/---

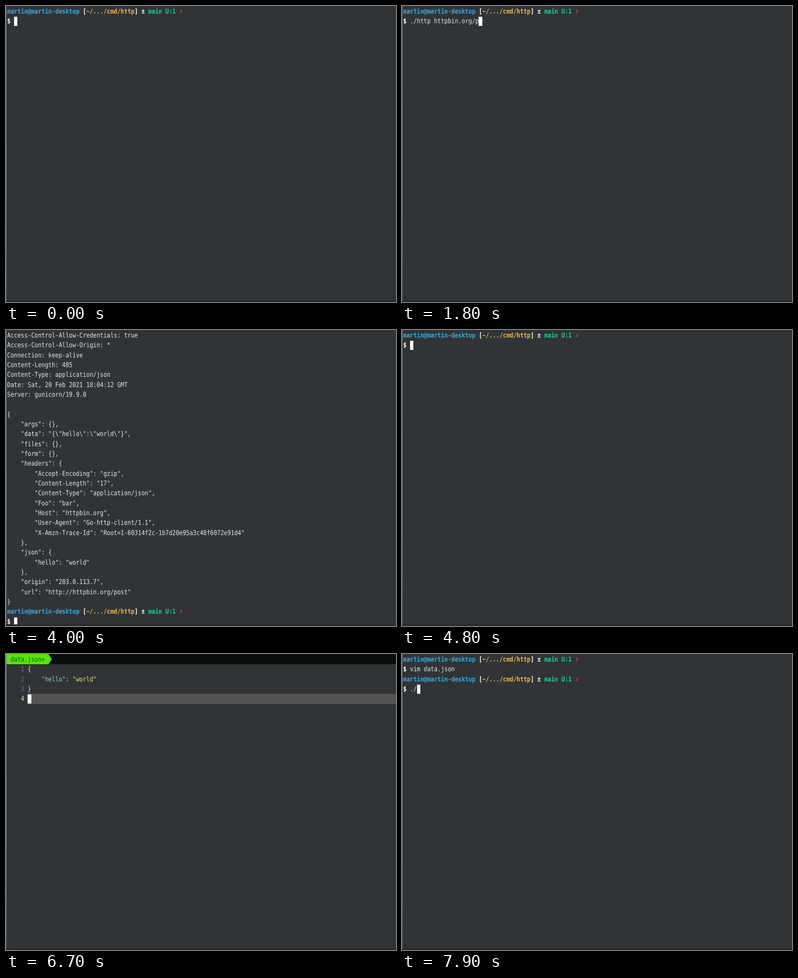
Recreate the animation shown at these times as an HTML page. Size 723 by 550 pixels, loop 8 s.

```html
<!DOCTYPE html>
<html lang="en">
<head>
<meta charset="utf-8">
<title>Terminal</title>
<style>
  html, body { margin: 0; width: 100%; height: 100%; overflow: hidden; background: #303437; }
  #stage { position: absolute; left: 0; top: 0; width: 723px; height: 550px; overflow: hidden; background: #303437; }
  #stage > * { position: absolute; }
  #edge { left: 0; top: 0; width: 1px; height: 550px; background: linear-gradient(#66767a, #74898a 60%, #5f686b); }
  #foot { left: 0; top: 547px; width: 723px; height: 3px; background: #25282b; }
  #bar { left: 0; top: 0; width: 723px; height: 19.3px; background: #0b0d0d; }
  #tab { left: 1px; top: 0; height: 19.3px; background: #5ae20c;
    clip-path: polygon(0 0, calc(100% - 6.4px) 0, 100% 50%, calc(100% - 6.4px) 100%, 0 100%); }
  #line { left: 40.3px; width: 683px; height: 18.33px; background: #545454; }
  #cursor { width: 6.4px; height: 17px; background: #fff; }
  /* cells are 6.38 x 18.33 px */
  #text { left: 2px; top: 1px; margin: 0; transform: scaleX(.848); transform-origin: 0 0;
    font: 12.5px/18.333px "DejaVu Sans Mono", monospace; white-space: pre; color: #e6e8e8;
    text-rendering: geometricPrecision; font-variant-ligatures: none; }
  b { color: #fff; }
  .user { color: #3ba9e0; }
  .path { color: #f2b548; }
  .git { color: #1fcf96; }
  .bad { color: #d8412f; }
  .tabname { color: #0c5a08; }
  .num { color: #6d6ca8; }
  .here { color: #eee67c; }
  .key { color: #84d2ea; }
  .str { color: #e8e08a; }
  .under { color: #303437; }
  .tilde { color: #454a4e; }
</style>
</head>
<body>
<div id="stage">
  <div id="bar"></div>
  <div id="tab"></div>
  <div id="line"></div>
  <div id="cursor"></div>
  <pre id="text"></pre>
  <div id="edge"></div>
  <div id="foot"></div>
</div>
<script>
const LOOP = 8000, CW = 6.38, RH = 550 / 30, ROWS = 30;
const el = id => document.getElementById(id);
const span = (cls, s) => `<span class="${cls}">${s}</span>`;
const bold = (cls, s) => `<b class="${cls}">${s}</b>`;

const prompt = bold("user", "martin@martin-desktop") + " <b>[</b>" + bold("path", "~/.../cmd/http") +
  "<b>] ±</b> " + bold("git", "main U:1") + " " + bold("bad", "✗");
const shell = s => "<b>$</b> " + s;

const post = "./http httpbin.org/post hello=world foo:bar";
const edit = "vim data.json";

// [time, characters typed]
const postKeys = [[0, 0], [200, 1], [400, 2], [500, 4], [600, 5], [700, 6], [800, 7], [900, 9],
  [1000, 11], [1100, 13], [1200, 15], [1500, 16], [1600, 17], [1700, 19], [1800, 20], [1900, 21],
  [2000, 23], [2200, 24], [2300, 26], [2400, 28], [2500, 29], [2600, 31], [2700, 33], [2800, 35],
  [3000, 36], [3100, 37], [3200, 39], [3300, 40], [3400, 41], [3500, 42], [3600, 43]];
const editKeys = [[0, 0], [5000, 1], [5100, 2], [5200, 3], [5300, 4], [5400, 5], [5500, 6],
  [5600, 7], [5700, 9], [5800, 10], [5900, 12], [6000, 13]];
const runKeys = [[0, 0], [7800, 1], [7900, 2]];
const typed = (keys, s, t) => s.slice(0, keys.filter(k => k[0] <= t).pop()[1]);

const reply = `HTTP/1.1 200 OK
Access-Control-Allow-Credentials: true
Access-Control-Allow-Origin: *
Connection: keep-alive
Content-Length: 485
Content-Type: application/json
Date: Sat, 20 Feb 2021 18:04:12 GMT
Server: gunicorn/19.9.0

{
    "args": {},
    "data": "{\\"hello\\":\\"world\\"}",
    "files": {},
    "form": {},
    "headers": {
        "Accept-Encoding": "gzip",
        "Content-Length": "17",
        "Content-Type": "application/json",
        "Foo": "bar",
        "Host": "httpbin.org",
        "User-Agent": "Go-http-client/1.1",
        "X-Amzn-Trace-Id": "Root=1-60314f2c-1b7d20e95a3c48f6072e91d4"
    },
    "json": {
        "hello": "world"
    },
    "origin": "203.0.113.7",
    "url": "http://httpbin.org/post"
}`.split("\n");

// Shell screen: earlier lines, then the prompt with the text being typed
function term(before, s) {
  const lines = [...before, prompt, shell(s)].slice(-ROWS);
  return { lines, row: lines.length - 1, col: 2 + s.length };
}

function vim(name, body, row) {
  const lines = [" " + span("tabname", name)];
  body.forEach((s, i) => lines.push("    " + span(i + 1 === row ? "here" : "num", i + 1) + " " + s));
  while (lines.length < ROWS) lines.push(span("tilde", "~"));
  return { lines, row, col: 6, tab: name.length + 3 };
}

const pair = "    " + span("key", '"hello"') + ": " + span("str", '"world"');

function screen(t) {
  if (t < 3800) return term([], typed(postKeys, post, t));
  if (t < 3900) return { lines: [prompt, shell(post)], row: 2, col: 0 };
  if (t < 4700) return term([prompt, shell(post), ...reply], "");
  if (t < 6300) return term([], typed(editKeys, edit, t));
  if (t < 6400) return { lines: [], row: 0, col: 0 };
  if (t < 6700) return vim("data.json", [""], 1);
  if (t < 6900) return vim("data.json+", ["{", pair, "}", ""], 4);
  if (t < 7400) return vim("data.json+", ["{", pair, span("under", "}")], 3);
  return term([prompt, shell(edit)], typed(runKeys, "./", t));
}

let last = -1;
function draw(t) {
  const step = Math.floor(t / 100);
  if (step === last) return;
  last = step;
  const s = screen(step * 100);
  el("text").innerHTML = s.lines.join("\n");
  el("cursor").style.left = 2 + s.col * CW + "px";
  el("cursor").style.top = 2 + s.row * RH + "px";
  for (const id of ["bar", "tab", "line"]) el(id).style.display = s.tab ? "block" : "none";
  if (s.tab) {
    el("tab").style.width = 1 + s.tab * CW + "px";
    el("line").style.top = 1 + s.row * RH + "px";
  }
}

const start = performance.now();
function tick() {
  draw((performance.now() - start) % LOOP);
  requestAnimationFrame(tick);
}
tick();
</script>
</body>
</html>
```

\---

Work order. Could you count the lines of the listing above that hold the word "left" and give only the total?

Exercise output. 8